We have developed and implemented high-throughput screening assays to identify small-molecule inhibitors and activators of vesicular trafficking and found specific modulators that will be utilized to answer mechanistic questions and to explore in vivo effects associated with clinically relevant processes including inflammation and sepsis, diabetes, age-related macular degeneration (AMD), lysosomal storage disorders and endocytic pathway-associated processes including viral entry and phagocytosis. The results of our research should uncover the molecular mechanisms regulating vesicular transport and lead to effective strategies for the treatment of human disease.


Vesicular trafficking in lysosomal storage diseases (LSDs)

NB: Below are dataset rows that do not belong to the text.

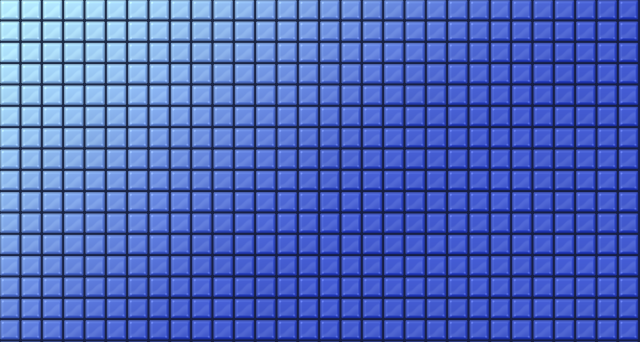
Write a Shadertoy shader that draws this pattern.

```glsl
// Glossy blue bevelled square tiles with dark grout, lit from the upper left.

vec2 hash2(vec2 p) {
    p = vec2(dot(p, vec2(127.1, 311.7)), dot(p, vec2(269.5, 183.3)));
    return fract(sin(p) * 43758.5) * 2.0 - 1.0;
}

float gradientNoise(vec2 p) {
    vec2 i = floor(p), f = fract(p);
    vec2 u = f * f * (3.0 - 2.0 * f);
    float a = dot(hash2(i), f);
    float b = dot(hash2(i + vec2(1, 0)), f - vec2(1, 0));
    float c = dot(hash2(i + vec2(0, 1)), f - vec2(0, 1));
    float d = dot(hash2(i + 1.0), f - 1.0);
    return mix(mix(a, b, u.x), mix(c, d, u.x), u.y);
}

float roundedBox(vec2 p, float halfSize, float radius) {
    vec2 q = abs(p) - halfSize + radius;
    return length(max(q, 0.0)) + min(max(q.x, q.y), 0.0) - radius;
}

void mainImage(out vec4 fragColor, in vec2 fragCoord) {
    // Thirty tiles across, with y running down from the top edge
    vec2 fromTop = vec2(fragCoord.x, iResolution.y - fragCoord.y);
    vec2 grid = fromTop * 30.0 / iResolution.x + 0.04;
    vec2 cell = floor(grid);
    vec2 p = fract(grid) - 0.5;
    float px = 30.0 / iResolution.x;

    // Diagonal fall-off from pale cyan to deep blue
    vec2 uv = fromTop / iResolution.xy;
    float shade = smoothstep(-0.1, 1.05, uv.x + 0.68 * uv.y);
    vec3 glaze = mix(vec3(0.72, 0.93, 1.0), vec3(0.26, 0.35, 0.81), shade);
    glaze *= 1.0 + 0.04 * gradientNoise(cell * 0.37) - 0.07 * p.y;

    // Bevel: bright top and left, deep bottom and right
    float outer = roundedBox(p, 0.455, 0.06);
    float inner = roundedBox(p, 0.33, 0.04);
    float rim = smoothstep(-px, px, inner);
    float facing = smoothstep(-0.12, 0.12, abs(p.x) - abs(p.y));
    float bevel = mix(p.y < 0.0 ? 0.03 : -0.13, p.x < 0.0 ? 0.02 : -0.09, facing);
    vec3 color = glaze + bevel * rim * vec3(1.0, 1.0, 0.5);

    // Curved sheen across the raised face
    float wave = p.y + 0.6 * p.x + 0.05 * sin(9.0 * p.x)
               + 0.06 * gradientNoise(grid * 1.7);
    float sheen = smoothstep(-0.06, 0.08, wave) * smoothstep(0.48, 0.1, wave);
    color += 0.055 * sheen * (1.0 - rim) * vec3(1.0, 1.0, 0.5);

    // Fine highlight on the face edge and small corner glints
    float edge = smoothstep(0.02 + px, 0.0, abs(inner));
    color += 0.03 * edge * vec3(0.8, 1.0, 0.7);
    float glint = smoothstep(0.04 + px, 0.0, length(abs(p) - 0.33));
    color += 0.13 * glint * (p.x > 0.0 && p.y < 0.0 ? 0.2 : 1.0);

    // Soft contact shadow and grout
    color *= 1.0 - 0.2 * smoothstep(-0.1, 0.0, outer);
    vec3 grout = mix(vec3(0.12, 0.18, 0.28), vec3(0.09, 0.12, 0.27), shade);
    color = mix(color, grout, smoothstep(-0.6 * px, 0.6 * px, outer));
    fragColor = vec4(clamp(color, 0.0, 1.0), 1.0);
}
```
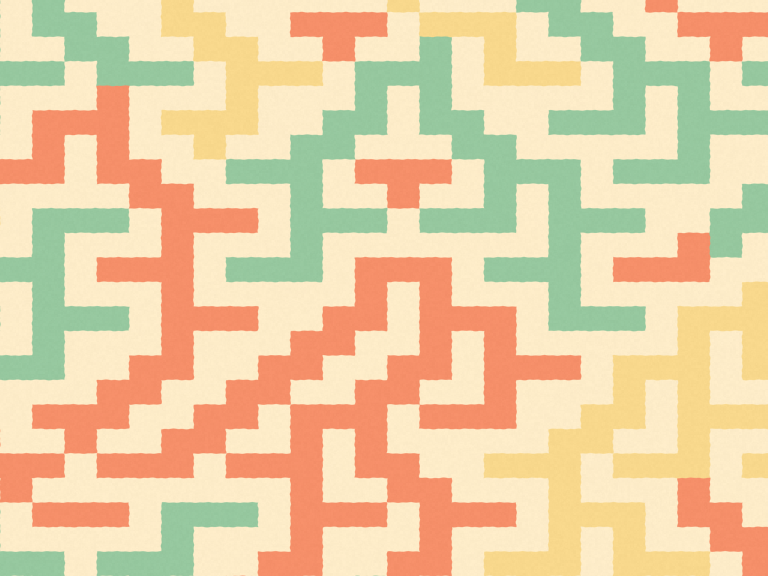
Give the GLSL for this pattern, as a Shadertoy shader.

```glsl
const vec2 GRID = vec2(23.8, 23.5);
const vec3 CREAM = vec3(0.992, 0.925, 0.785);
const vec3 GREEN = vec3(0.588, 0.782, 0.622);
const vec3 YELLOW = vec3(0.972, 0.846, 0.548);
const vec3 ORANGE = vec3(0.962, 0.560, 0.412);

float hash(vec2 p, float seed) {
    vec3 q = fract(vec3(p.xyx + seed * 7.31) * vec3(0.1031, 0.1030, 0.0973));
    q += dot(q, q.yzx + 33.33);
    return fract((q.x + q.y) * q.z);
}

bool isNode(vec2 v) {
    return mod(v.x + v.y, 2.0) < 0.5;
}

// Each node joins the one above left (-1) or above right (+1), or none (0)
float parentSide(vec2 v) {
    if (hash(v, 1.0) < 0.13) return 0.0;
    return hash(v, 2.0) < 0.58 ? 1.0 : -1.0;
}

bool hasChild(vec2 v, float side) {
    return parentSide(v + vec2(side, -1.0)) == -side;
}

// A strand runs straight through when its only child faces its parent
bool runsStraight(vec2 v) {
    float side = parentSide(v);
    return side != 0.0 && hasChild(v, -side) && !hasChild(v, side);
}

bool hasSideArm(vec2 v, float side) {
    return !runsStraight(v) || parentSide(v) == side;
}

bool hasLowerArm(vec2 v) {
    bool leaf = !hasChild(v, 1.0) && !hasChild(v, -1.0);
    return runsStraight(v) || (leaf && hash(v, 3.0) < 0.6);
}

// Climb the strand to its root, which decides the colour
vec3 strandColor(vec2 v) {
    for (int i = 0; i < 10; i++) {
        float side = parentSide(v);
        if (side == 0.0 || hash(v, 4.0) < 0.2) break;
        v += vec2(side, 1.0);
    }
    float pick = hash(v, 5.0);
    return pick < 0.41 ? GREEN : pick < 0.71 ? YELLOW : ORANGE;
}

// Cells are nodes, arms beside or below a node, or diagonal connectors
vec3 cellColor(vec2 cell) {
    vec2 v = floor(cell * 0.5);
    vec2 odd = mod(cell, 2.0);
    bool node = isNode(v);
    bool filled = node;
    vec2 owner = v;
    if (odd.x > 0.5) {
        float side = node ? 1.0 : -1.0;
        owner.x += node ? 0.0 : 1.0;
        filled = odd.y > 0.5 ? parentSide(owner) == side : hasSideArm(owner, side);
    } else if (odd.y > 0.5) {
        owner.y += 1.0;
        filled = !node && hasLowerArm(owner);
    }
    return filled ? strandColor(owner) : CREAM;
}

// Slight unevenness of the cut edges, in cells
vec2 edgeWobble(vec2 p) {
    return 0.010 * sin(p.yx * 9.0 + 1.7 * sin(p * 3.1))
         + 0.008 * sin(p.yx * 23.0 + p * 2.0);
}

float paperGrain(vec2 uv) {
    float fine = hash(floor(uv * vec2(512.0, 384.0)), 6.0);
    float coarse = hash(floor(uv * vec2(240.0, 180.0)), 7.0);
    return (fine + coarse - 1.0) * 0.010;
}

void mainImage(out vec4 fragColor, in vec2 fragCoord) {
    vec2 uv = fragCoord / iResolution.xy;
    vec2 p = uv * GRID + 40.0;
    p += edgeWobble(p) - 0.5;

    // Blend the four nearest cells across a thin smooth edge
    vec2 base = floor(p);
    vec2 width = 1.2 * GRID / iResolution.xy;
    vec2 f = clamp((fract(p) - 0.5) / width + 0.5, 0.0, 1.0);
    vec3 lower = mix(cellColor(base), cellColor(base + vec2(1.0, 0.0)), f.x);
    vec3 upper = mix(cellColor(base + vec2(0.0, 1.0)), cellColor(base + 1.0), f.x);
    vec3 color = mix(lower, upper, f.y);

    fragColor = vec4(color + paperGrain(uv), 1.0);
}
```
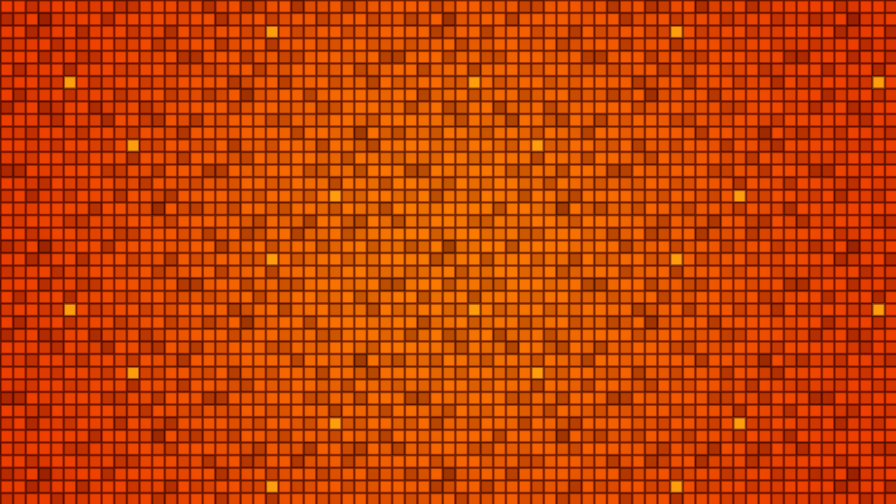
Reproduce this background procedurally as a Shadertoy shader.

```glsl
// Glowing orange mosaic wall: square tiles in mixed shades, warm centre, thin dark grout.

const float TILES_PER_HEIGHT = 39.89;
const vec2  GRID_OFFSET  = vec2(0.04, 0.02);   // in tiles, from the upper left
const vec2  BLOCK        = vec2(16.0, 9.0);    // tiles in the repeating block
const vec2  SPARK_TILE   = vec2(5.0, 6.0);     // brightest tile of the block
const vec2  SHADOW_TILE  = vec2(3.0, 1.0);     // darkest tile of the block

const vec3  CORE_COLOUR  = vec3(0.98, 0.48, 0.0);
const vec3  RIM_COLOUR   = vec3(0.93, 0.24, 0.0);
const vec3  SPARK_COLOUR = vec3(1.0, 0.62, 0.05);
const float GLOW_START   = 0.02;               // in canvas heights
const float GLOW_END     = 1.0;

const float SHADE_DEPTH  = 0.28;               // darkening of the deepest common tile
const float SHADE_FALL   = 2.5;                // higher leaves fewer dark tiles
const float SHADOW_SHADE = 0.66;
const vec2  SPREAD       = vec2(0.7549, 0.5698); // spaces the shades evenly
const float SCATTER      = 0.4;                // randomness added to that spacing
const float RED_SHIFT    = 1.5;                // dark parts lose green faster
const float GROUT_SHADE  = 0.46;
const float GROUT_HALF   = 0.03;               // in tiles
const float BEVEL_WIDTH  = 0.10;

// Integer hash of a tile, from 0 to 1
float hash(vec2 tile) {
    uint n = uint(tile.x) * 1597u + uint(tile.y) * 51749u + 977u;
    n = (n ^ (n >> 15)) * 739391u;
    n = (n ^ (n >> 12)) * 974711u;
    n ^= n >> 14;
    return float(n & 65535u) / 65535.0;
}

// Fold the wall into one block: rows mirror sideways, columns mirror upright
vec2 foldIntoBlock(vec2 tile) {
    vec2 period = 2.0 * BLOCK;
    tile = mod(tile, period);
    if (tile.y >= BLOCK.y) {
        tile = vec2(period.x - 1.0 - tile.x, tile.y - BLOCK.y);
    }
    if (tile.x >= BLOCK.x) {
        tile = vec2(tile.x - BLOCK.x, BLOCK.y - 1.0 - tile.y);
    }
    return tile;
}

bool sameTile(vec2 a, vec2 b) {
    return all(lessThan(abs(a - b), vec2(0.5)));
}

// Evenly spread random shades, mostly bright
float tileShade(vec2 tile) {
    if (sameTile(tile, SPARK_TILE)) return 1.0;
    if (sameTile(tile, SHADOW_TILE)) return SHADOW_SHADE;
    float level = fract(dot(tile, SPREAD) + SCATTER * hash(tile));
    return 1.0 - SHADE_DEPTH * pow(level, SHADE_FALL);
}

// Darken towards red
vec3 darken(vec3 colour, float shade) {
    return colour * vec3(shade, pow(shade, RED_SHIFT), shade);
}

void mainImage(out vec4 fragColor, in vec2 fragCoord) {
    // Tile grid, counted from the upper left
    vec2 fromTop = vec2(fragCoord.x, iResolution.y - fragCoord.y) / iResolution.y;
    vec2 grid = fromTop * TILES_PER_HEIGHT - GRID_OFFSET;
    vec2 tile = foldIntoBlock(floor(grid));

    // Warm glow fading outwards from the centre
    float radius = length(fragCoord - 0.5 * iResolution.xy) / iResolution.y;
    vec3 colour = mix(CORE_COLOUR, RIM_COLOUR, smoothstep(GLOW_START, GLOW_END, radius));
    if (sameTile(tile, SPARK_TILE)) colour = SPARK_COLOUR;
    colour = darken(colour, tileShade(tile));

    // Grout with a soft bevel, smoothed over one pixel
    float pixel = TILES_PER_HEIGHT / iResolution.y;
    vec2 toEdge = 0.5 - abs(fract(grid) - 0.5);
    vec2 face = smoothstep(GROUT_HALF - 0.5 * pixel,
                           GROUT_HALF + 0.5 * pixel + BEVEL_WIDTH, toEdge);
    colour = darken(colour, mix(GROUT_SHADE, 1.0, face.x * face.y));

    fragColor = vec4(colour, 1.0);
}
```
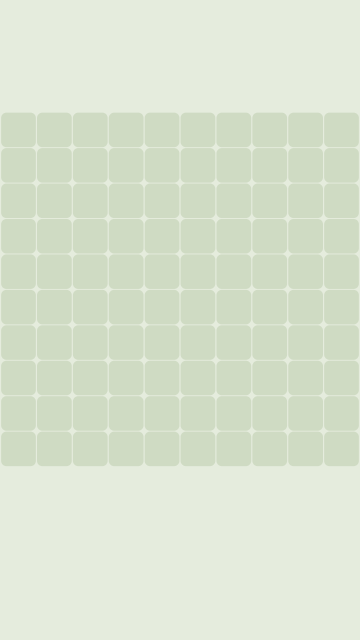
A Shadertoy shader for this pattern:

```glsl
const vec3 PALE_MINT = vec3(0.898, 0.925, 0.867);
const vec3 SAGE = vec3(0.812, 0.859, 0.765);

const vec2 TILE_COUNT = vec2(10.0);
const vec2 TILE_PITCH = vec2(0.0997, 0.09845);
const vec2 TILE_GAP = vec2(0.0032, 0.0025);
const float CORNER_RADIUS = 0.015;
const float GRID_LIFT = 0.085;

float roundedBox(vec2 p, vec2 halfSize, float radius) {
    vec2 q = abs(p) - halfSize + radius;
    return length(max(q, 0.0)) + min(max(q.x, q.y), 0.0) - radius;
}

// Offset from the centre of the nearest tile in a finite, centred grid
vec2 tileOffset(vec2 p, vec2 pitch, vec2 count) {
    vec2 cell = p / pitch + 0.5 * count;
    vec2 index = clamp(floor(cell), vec2(0.0), count - 1.0);
    return (cell - index - 0.5) * pitch;
}

float coverage(float dist, float pixel) {
    return clamp(0.5 - dist / pixel, 0.0, 1.0);
}

void mainImage(out vec4 fragColor, in vec2 fragCoord) {
    // One unit is the canvas width
    float pixel = 1.0 / iResolution.x;
    vec2 p = (fragCoord - 0.5 * iResolution.xy) * pixel;
    p.y -= GRID_LIFT;

    // Rounded tiles over the plain ground
    vec2 local = tileOffset(p, TILE_PITCH, TILE_COUNT);
    vec2 halfSize = 0.5 * (TILE_PITCH - TILE_GAP);
    float tile = coverage(roundedBox(local, halfSize, CORNER_RADIUS), pixel);

    fragColor = vec4(mix(PALE_MINT, SAGE, tile), 1.0);
}
```
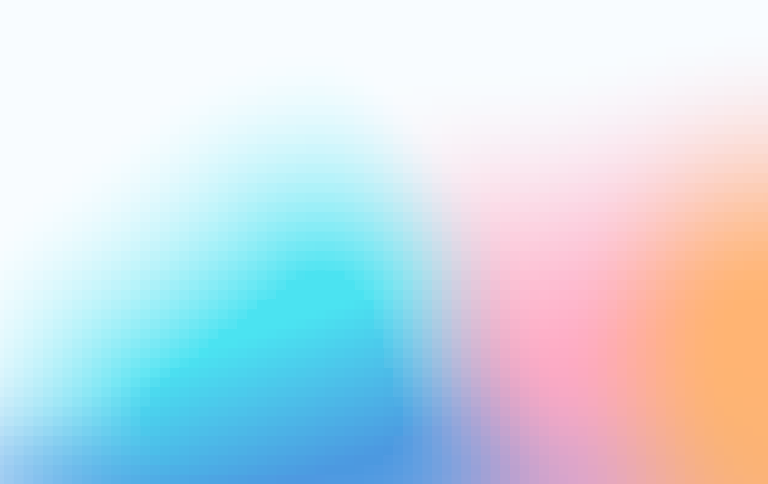
A Shadertoy shader for this background:

```glsl
// Soft mosaic backdrop: a cyan rounded triangle glowing beside a peach haze over a pale sky.

// Positions are in canvas heights: x from the centre, y from the bottom.
const float CELL = 0.0201;

const vec3 SKY = vec3(0.973, 0.990, 1.000);
const vec3 CYAN = vec3(0.294, 0.890, 0.945);
const vec3 BLUE = vec3(0.300, 0.600, 0.880);
const vec3 FLOOR_BLUE = vec3(0.335, 0.580, 0.890);
const vec3 PINK = vec3(1.000, 0.665, 0.765);
const vec3 ORANGE = vec3(1.000, 0.706, 0.450);

const vec2 APEX = vec2(-0.128, 0.335);
const vec2 LEFT_CORNER = vec2(-0.393, 0.132);
const vec2 RIGHT_CORNER = vec2(-0.070, 0.132);
const float ROUNDING = 0.114;

const float HALO_LEFT = 0.455;
const float HALO_RIGHT = 0.325;
const float HALO_FALLOFF = 1.8;
const float HALO_STRENGTH = 0.94;

const vec2 ORANGE_CENTRE = vec2(0.793, 0.236);
const vec2 FLOOR_CENTRE = vec2(-0.300, 0.0);
const vec2 FLOOR_SIZE = vec2(0.558, 0.150);

// Cell centres, with the joins softened over one pixel
vec2 mosaic(vec2 p) {
    vec2 g = p / CELL;
    float pixel = min(1.0, 1.0 / (CELL * iResolution.y));
    return (floor(g) + 0.5 + smoothstep(1.0 - pixel, 1.0, fract(g)) - 0.5 * pixel) * CELL;
}

// Distance to one edge in x, signed side in y
vec2 edgeInfo(vec2 p, vec2 a, vec2 b) {
    vec2 e = b - a, v = p - a;
    vec2 nearest = v - e * clamp(dot(v, e) / dot(e, e), 0.0, 1.0);
    return vec2(length(nearest), e.x * v.y - e.y * v.x);
}

float roundedTriangle(vec2 p) {
    vec2 d = min(edgeInfo(p, APEX, LEFT_CORNER),
             min(edgeInfo(p, LEFT_CORNER, RIGHT_CORNER),
                 edgeInfo(p, RIGHT_CORNER, APEX)));
    return (d.y > 0.0 ? -d.x : d.x) - ROUNDING;
}

// Pink to orange haze that thins out upwards and to the left
vec3 addWarmHaze(vec3 base, vec2 p) {
    float toRight = smoothstep(0.24, 0.80, p.x);
    float height = 1.0 - smoothstep(mix(0.174, 0.36, toRight), mix(0.876, 0.96, toRight), p.y);
    float across = smoothstep(-0.14, 0.27, p.x);
    float reach = length((p - ORANGE_CENTRE) * vec2(1.0, 0.55));
    vec3 warm = mix(ORANGE, PINK, smoothstep(0.083, 0.434, reach));
    return mix(base, warm, height * across);
}

// Blue light along the bottom edge
vec3 addFloorGlow(vec3 base, vec2 p) {
    vec2 q = (p - FLOOR_CENTRE) / FLOOR_SIZE;
    return mix(base, FLOOR_BLUE, exp(-dot(q, q)));
}

// Triangle with its halo, turning from blue to cyan along a slant
vec3 addTriangle(vec3 base, vec2 p) {
    float d = roundedTriangle(p);
    float slant = p.y - 0.35 * (p.x + 0.174);
    vec3 cool = mix(BLUE, CYAN, clamp((slant - 0.01) / 0.33, 0.0, 1.0));
    float radius = mix(HALO_LEFT, HALO_RIGHT, smoothstep(-0.14, 0.18, p.x));
    float halo = HALO_STRENGTH * pow(clamp(1.0 - max(d, 0.0) / radius, 0.0, 1.0), HALO_FALLOFF);
    float inside = 1.0 - smoothstep(-0.5 * CELL, 0.5 * CELL, d);
    return mix(base, cool, max(halo, inside));
}

void mainImage(out vec4 fragColor, in vec2 fragCoord) {
    vec2 p = (fragCoord - vec2(0.5 * iResolution.x, 0.0)) / iResolution.y;
    p = mosaic(p);

    vec3 color = addWarmHaze(SKY, p);
    color = addFloorGlow(color, p);
    color = addTriangle(color, p);
    fragColor = vec4(color, 1.0);
}
```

LSD are genetic or acquired diseases characterized by anomalous accumulation of metabolites in the lysosomes. Increased levels of intralysosomal metabolites leads to cell malfunction and cell death. We have identified vesicular trafficking mechanisms that, when impaired, are associated with the development of abnormal levels of endoplasmic reticulum stress (ER stress) in LSDs. We have special interest in developing strategies directed at upregulating the vesicular trafficking pathways of cells that have accumulated metabolites in their lysosomes to restore normal cellular function and prevent cell death. We are currently exploring several trafficking pathways and utilizing high-throughput screening approaches to identify potential novel therapies for the treatment of LSDs.


Understanding Toll-like receptor signaling to improve the innate immune response to infections

Increasing evidence highlights the importance of the neutrophil response to bacterial infections in the modulation of the pathogenicity of the individual bacterial strains, the concomitant host response, and the course and outcome of infectious diseases. We perform research directed at understanding the signaling pathways that control the molecular mechanisms regulating the neutrophil response to soluble and particulate stimuli from pathogens during infections. In particular, we have examined the TLR-signaling involved in this regulation, and have dissected the signaling mechanisms that mediate synergism or tolerance during neutrophil activation. In this context, we have identified key roles for IRAK-4 and PI3-kinase but not TRIF during LPS-induced neutrophil activation.   


Other scientific Interests

Neutrophil extracellular traps (Nets)

NADPH Oxidase,

Immunological synapse

Exocytosis in non-inflammatory cells (prostate carcinoma cells, RPE)

Prostate cancer

Transcriptional Regulation

Signal transduction and phosphoinositides metabolism